• **WHAT YOU HAVE TO DO**
Leave out the pictures and restate the rest of the data exactly.

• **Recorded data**
BEGIN

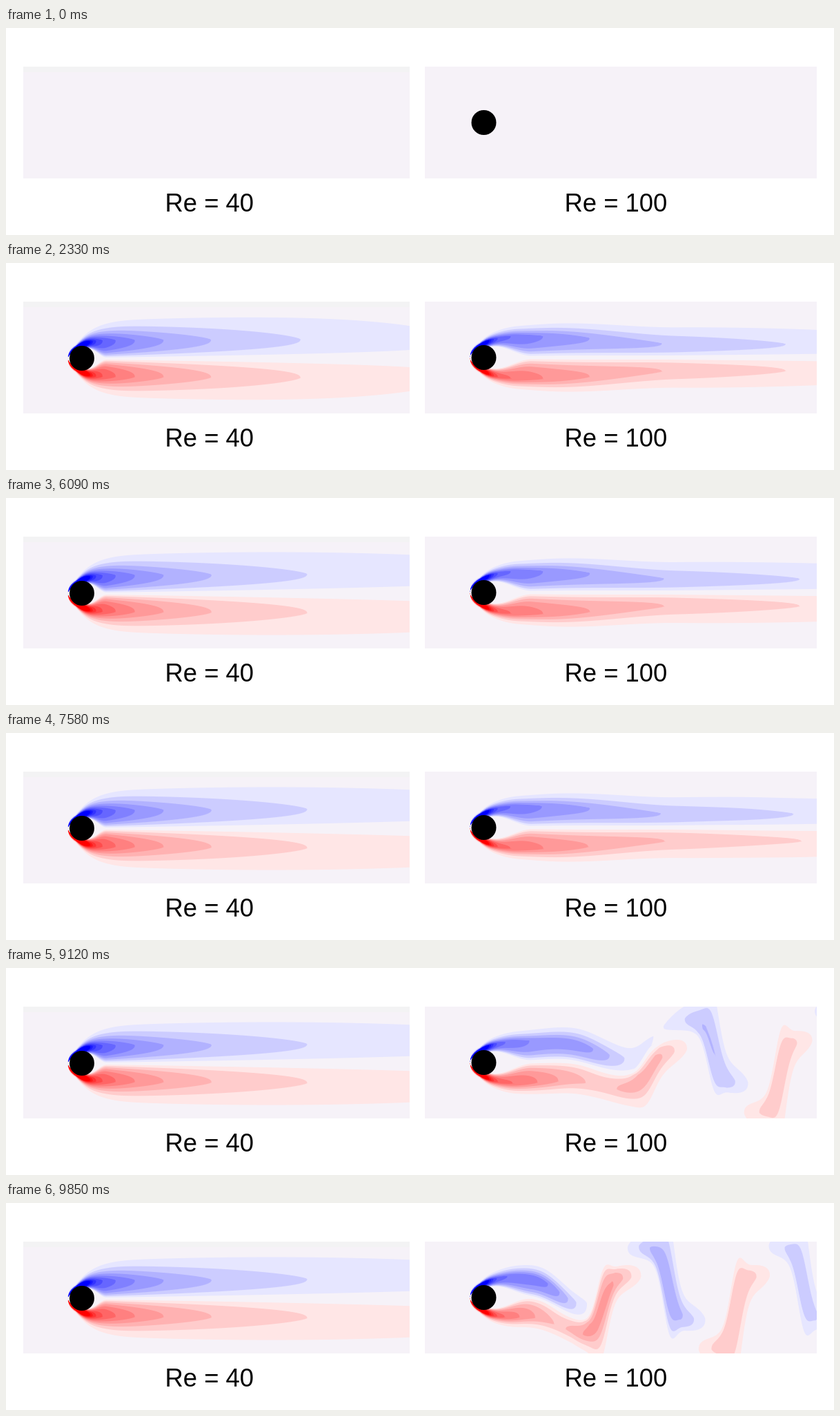
Animation of 1200x300 px, one loop 9.91 s. Source, as an HTML page with a canvas:

```html
<!DOCTYPE html>
<html lang="en">
<head>
<meta charset="utf-8">
<title>Flow past a cylinder</title>
<style>
  html, body { margin: 0; width: 100%; height: 100%; overflow: hidden; background: #fff; }
  canvas, svg { position: absolute; left: 0; top: 0; width: 1200px; height: 300px; }
  text { font: 36.4px "Liberation Sans", Arial, sans-serif; fill: #000; }
</style>
</head>
<body>
<canvas id="stage" width="1200" height="300"></canvas>
<svg viewBox="0 0 1200 300">
  <text x="230.5" y="266">Re = 40</text>
  <text x="809.5" y="266">Re = 100</text>
</svg>
<script>
const LOOP = 9910, STEP = 30, TOP = 56, HEIGHT = 162, R = 18;
const BASE = [246, 242, 248];
const ctx = document.getElementById('stage').getContext('2d');

const clamp = (v, lo, hi) => Math.min(hi, Math.max(lo, v));
const mix = (a, b, k) => a + (b - a) * k;
const smooth = (a, b, x) => {
  const k = clamp((x - a) / (b - a), 0, 1);
  return k * k * (3 - 2 * k);
};
const sigmoid = x => 1 / (1 + Math.exp(-x));

// s is the distance downstream of the cylinder centre
const panels = [
  {
    x: 25, width: 560, cx: 110, cy: 138, axis: 138.5, settle: 4200, strip: true, hideFirst: true,
    nose: 30, widen: 38, close: 36,
    strength: s => 1 / (.108 + .0012 * s),
    ridge: s => 26 + .007 * s,
    spread: s => 16 + .075 * s,
    front: t => .22 * t + 4e-5 * t * t, sharp: 4.5, thin: 0
  },
  {
    x: 607, width: 568, cx: 692.5, cy: 137, axis: 137, settle: LOOP, sheds: true,
    nose: 50, widen: 26, close: 70,
    strength: s => 1 / (.14 + .00068 * s + 2.3e-7 * s * s),
    ridge: s => 31 - 11 * smooth(90, 280, s),
    spread: s => 6.5 + .075 * s - 5.5e-5 * s * s,
    front: t => .42 * t + 6e-5 * t * t, sharp: 3, thin: .45
  }
];

for (const p of panels) {
  p.image = ctx.createImageData(p.width, HEIGHT);
  p.field = new Float32Array(p.width * HEIGHT);
}

// Travelling wave of the wake: its flanks steepen and hold one sign each as it rolls up
function wave(s, t) {
  const length = 195, tau = (t - 9120) / 1000;
  const onset = 108 + 125 * Math.exp(-tau / .378);
  const grow = Math.max(0, sigmoid(5 * (s / onset - 1)) - sigmoid(-5));
  const cycles = 1.95 + 1.948 * tau + .52 * tau * tau;
  const angle = 2 * Math.PI * (s / length - cycles);
  const sin = Math.sin(angle);
  const steep = .4 + 1.6 * grow, size = 54 * grow / Math.tanh(steep);
  const bend = Math.tanh(steep * Math.cos(angle));
  const slope = size * steep * (1 - bend * bend) * sin * 2 * Math.PI / length;
  const rolled = Math.pow(grow, .65);
  const share = c => mix(1, 1.25 * Math.pow((1 + c) / 2, 1.4), rolled);
  return { grow, shift: size * bend, stretch: Math.hypot(1, slope), blue: share(-sin), red: share(sin) };
}

const calm = { grow: 0, shift: 0, stretch: 1, blue: 1, red: 1 };

function layer(u, c) {
  const d = u - c.mid;
  if (d >= 0) return d > 6 * c.outer ? 0 : c.peak * Math.exp(-Math.pow(d / c.outer, 1.47));
  return -d < c.inner ? c.peak * (1 - Math.pow(-d / c.inner, 2.5)) : 0;
}

function fillField(p, t) {
  p.field.fill(0);
  if (t < STEP) return;
  const reach = p.front(t);
  for (let i = 0; i < p.width; i++) {
    const s = p.x + i + .5 - p.cx;
    if (s < -20) continue;
    const w = p.sheds ? wave(Math.max(s, 0), t) : calm;
    const front = 1 / (1 + Math.pow(Math.max(s, 0) / reach, p.sharp));
    const rise = s < p.nose ? Math.sqrt(1 - ((p.nose - s) / (p.nose + 20)) ** 2) : 1;
    const widen = 1 - Math.exp(-Math.pow((s + 20) / p.widen, 1.6));
    const mid = mix(p.ridge(s), 22, Math.min(1, 2 * w.grow)) * rise * (.5 + .5 * front);
    const c = {
      mid,
      peak: (p.strength(s) + 6 * Math.exp(-(((s + 5) / 16) ** 2))) * front,
      outer: Math.max(2, p.spread(s) * widen * (1 - p.thin + p.thin * front)) * w.stretch,
      inner: Math.max(1, mid * mix(.4, 1, smooth(8, p.close, s)) * w.stretch)
    };
    for (let j = 0; j < HEIGHT; j++) {
      const u = p.axis + w.shift - (TOP + j + .5);
      p.field[j * p.width + i] = w.blue * layer(u, c) - w.red * layer(-u, c);
    }
  }
}

// Flat colour bands with edges softened over about one pixel
function paintBands(p) {
  const { field, width, image } = p, px = image.data;
  for (let j = 0, k = 0; j < HEIGHT; j++) {
    for (let i = 0; i < width; i++, k++) {
      const v = field[k], m = Math.abs(v);
      const dx = (i + 1 < width ? field[k + 1] : field[k - 1]) - v;
      const dy = (j + 1 < HEIGHT ? field[k + width] : field[k - width]) - v;
      const edge = Math.max(1, Math.round(m));
      const soft = Math.max(.001, Math.hypot(dx, dy));
      const level = Math.min(10, edge - 1 + clamp((m - edge) / soft + .5, 0, 1));
      const tone = 255 - 25.5 * Math.max(1, level), near = Math.min(1, level);
      const base = p.strip && j < 8 ? [243, 243, 244] : BASE;
      px[4 * k] = mix(base[0], v > 0 ? tone : 255, near);
      px[4 * k + 1] = mix(base[1], tone, near);
      px[4 * k + 2] = mix(base[2], v > 0 ? 255 : tone, near);
      px[4 * k + 3] = 255;
    }
  }
}

function draw(p, time) {
  const t = Math.min(time, p.settle);
  if (t === p.last) return;
  p.last = t;
  fillField(p, t);
  paintBands(p);
  ctx.putImageData(p.image, p.x, TOP);
  if (p.hideFirst && t < STEP) return;
  ctx.fillStyle = '#000';
  ctx.beginPath();
  ctx.arc(p.cx, p.cy, R, 0, 2 * Math.PI);
  ctx.fill();
}

const start = performance.now();
function tick() {
  const t = (performance.now() - start) % LOOP;
  const stepped = Math.floor(t / STEP) * STEP;
  panels.forEach(p => draw(p, stepped));
  requestAnimationFrame(tick);
}
tick();
</script>
</body>
</html>
```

END

• **RESULT OF THIS TASK**
Animation of 1200x300 px, one loop 9.91 s. Source, as an HTML page with a canvas:

```html
<!DOCTYPE html>
<html lang="en">
<head>
<meta charset="utf-8">
<title>Flow past a cylinder</title>
<style>
  html, body { margin: 0; width: 100%; height: 100%; overflow: hidden; background: #fff; }
  canvas, svg { position: absolute; left: 0; top: 0; width: 1200px; height: 300px; }
  text { font: 36.4px "Liberation Sans", Arial, sans-serif; fill: #000; }
</style>
</head>
<body>
<canvas id="stage" width="1200" height="300"></canvas>
<svg viewBox="0 0 1200 300">
  <text x="230.5" y="266">Re = 40</text>
  <text x="809.5" y="266">Re = 100</text>
</svg>
<script>
const LOOP = 9910, STEP = 30, TOP = 56, HEIGHT = 162, R = 18;
const BASE = [246, 242, 248];
const ctx = document.getElementById('stage').getContext('2d');

const clamp = (v, lo, hi) => Math.min(hi, Math.max(lo, v));
const mix = (a, b, k) => a + (b - a) * k;
const smooth = (a, b, x) => {
  const k = clamp((x - a) / (b - a), 0, 1);
  return k * k * (3 - 2 * k);
};
const sigmoid = x => 1 / (1 + Math.exp(-x));

// s is the distance downstream of the cylinder centre
const panels = [
  {
    x: 25, width: 560, cx: 110, cy: 138, axis: 138.5, settle: 4200, strip: true, hideFirst: true,
    nose: 30, widen: 38, close: 36,
    strength: s => 1 / (.108 + .0012 * s),
    ridge: s => 26 + .007 * s,
    spread: s => 16 + .075 * s,
    front: t => .22 * t + 4e-5 * t * t, sharp: 4.5, thin: 0
  },
  {
    x: 607, width: 568, cx: 692.5, cy: 137, axis: 137, settle: LOOP, sheds: true,
    nose: 50, widen: 26, close: 70,
    strength: s => 1 / (.14 + .00068 * s + 2.3e-7 * s * s),
    ridge: s => 31 - 11 * smooth(90, 280, s),
    spread: s => 6.5 + .075 * s - 5.5e-5 * s * s,
    front: t => .42 * t + 6e-5 * t * t, sharp: 3, thin: .45
  }
];

for (const p of panels) {
  p.image = ctx.createImageData(p.width, HEIGHT);
  p.field = new Float32Array(p.width * HEIGHT);
}

// Travelling wave of the wake: its flanks steepen and hold one sign each as it rolls up
function wave(s, t) {
  const length = 195, tau = (t - 9120) / 1000;
  const onset = 108 + 125 * Math.exp(-tau / .378);
  const grow = Math.max(0, sigmoid(5 * (s / onset - 1)) - sigmoid(-5));
  const cycles = 1.95 + 1.948 * tau + .52 * tau * tau;
  const angle = 2 * Math.PI * (s / length - cycles);
  const sin = Math.sin(angle);
  const steep = .4 + 1.6 * grow, size = 54 * grow / Math.tanh(steep);
  const bend = Math.tanh(steep * Math.cos(angle));
  const slope = size * steep * (1 - bend * bend) * sin * 2 * Math.PI / length;
  const rolled = Math.pow(grow, .65);
  const share = c => mix(1, 1.25 * Math.pow((1 + c) / 2, 1.4), rolled);
  return { grow, shift: size * bend, stretch: Math.hypot(1, slope), blue: share(-sin), red: share(sin) };
}

const calm = { grow: 0, shift: 0, stretch: 1, blue: 1, red: 1 };

function layer(u, c) {
  const d = u - c.mid;
  if (d >= 0) return d > 6 * c.outer ? 0 : c.peak * Math.exp(-Math.pow(d / c.outer, 1.47));
  return -d < c.inner ? c.peak * (1 - Math.pow(-d / c.inner, 2.5)) : 0;
}

function fillField(p, t) {
  p.field.fill(0);
  if (t < STEP) return;
  const reach = p.front(t);
  for (let i = 0; i < p.width; i++) {
    const s = p.x + i + .5 - p.cx;
    if (s < -20) continue;
    const w = p.sheds ? wave(Math.max(s, 0), t) : calm;
    const front = 1 / (1 + Math.pow(Math.max(s, 0) / reach, p.sharp));
    const rise = s < p.nose ? Math.sqrt(1 - ((p.nose - s) / (p.nose + 20)) ** 2) : 1;
    const widen = 1 - Math.exp(-Math.pow((s + 20) / p.widen, 1.6));
    const mid = mix(p.ridge(s), 22, Math.min(1, 2 * w.grow)) * rise * (.5 + .5 * front);
    const c = {
      mid,
      peak: (p.strength(s) + 6 * Math.exp(-(((s + 5) / 16) ** 2))) * front,
      outer: Math.max(2, p.spread(s) * widen * (1 - p.thin + p.thin * front)) * w.stretch,
      inner: Math.max(1, mid * mix(.4, 1, smooth(8, p.close, s)) * w.stretch)
    };
    for (let j = 0; j < HEIGHT; j++) {
      const u = p.axis + w.shift - (TOP + j + .5);
      p.field[j * p.width + i] = w.blue * layer(u, c) - w.red * layer(-u, c);
    }
  }
}

// Flat colour bands with edges softened over about one pixel
function paintBands(p) {
  const { field, width, image } = p, px = image.data;
  for (let j = 0, k = 0; j < HEIGHT; j++) {
    for (let i = 0; i < width; i++, k++) {
      const v = field[k], m = Math.abs(v);
      const dx = (i + 1 < width ? field[k + 1] : field[k - 1]) - v;
      const dy = (j + 1 < HEIGHT ? field[k + width] : field[k - width]) - v;
      const edge = Math.max(1, Math.round(m));
      const soft = Math.max(.001, Math.hypot(dx, dy));
      const level = Math.min(10, edge - 1 + clamp((m - edge) / soft + .5, 0, 1));
      const tone = 255 - 25.5 * Math.max(1, level), near = Math.min(1, level);
      const base = p.strip && j < 8 ? [243, 243, 244] : BASE;
      px[4 * k] = mix(base[0], v > 0 ? tone : 255, near);
      px[4 * k + 1] = mix(base[1], tone, near);
      px[4 * k + 2] = mix(base[2], v > 0 ? 255 : tone, near);
      px[4 * k + 3] = 255;
    }
  }
}

function draw(p, time) {
  const t = Math.min(time, p.settle);
  if (t === p.last) return;
  p.last = t;
  fillField(p, t);
  paintBands(p);
  ctx.putImageData(p.image, p.x, TOP);
  if (p.hideFirst && t < STEP) return;
  ctx.fillStyle = '#000';
  ctx.beginPath();
  ctx.arc(p.cx, p.cy, R, 0, 2 * Math.PI);
  ctx.fill();
}

const start = performance.now();
function tick() {
  const t = (performance.now() - start) % LOOP;
  const stepped = Math.floor(t / STEP) * STEP;
  panels.forEach(p => draw(p, stepped));
  requestAnimationFrame(tick);
}
tick();
</script>
</body>
</html>
```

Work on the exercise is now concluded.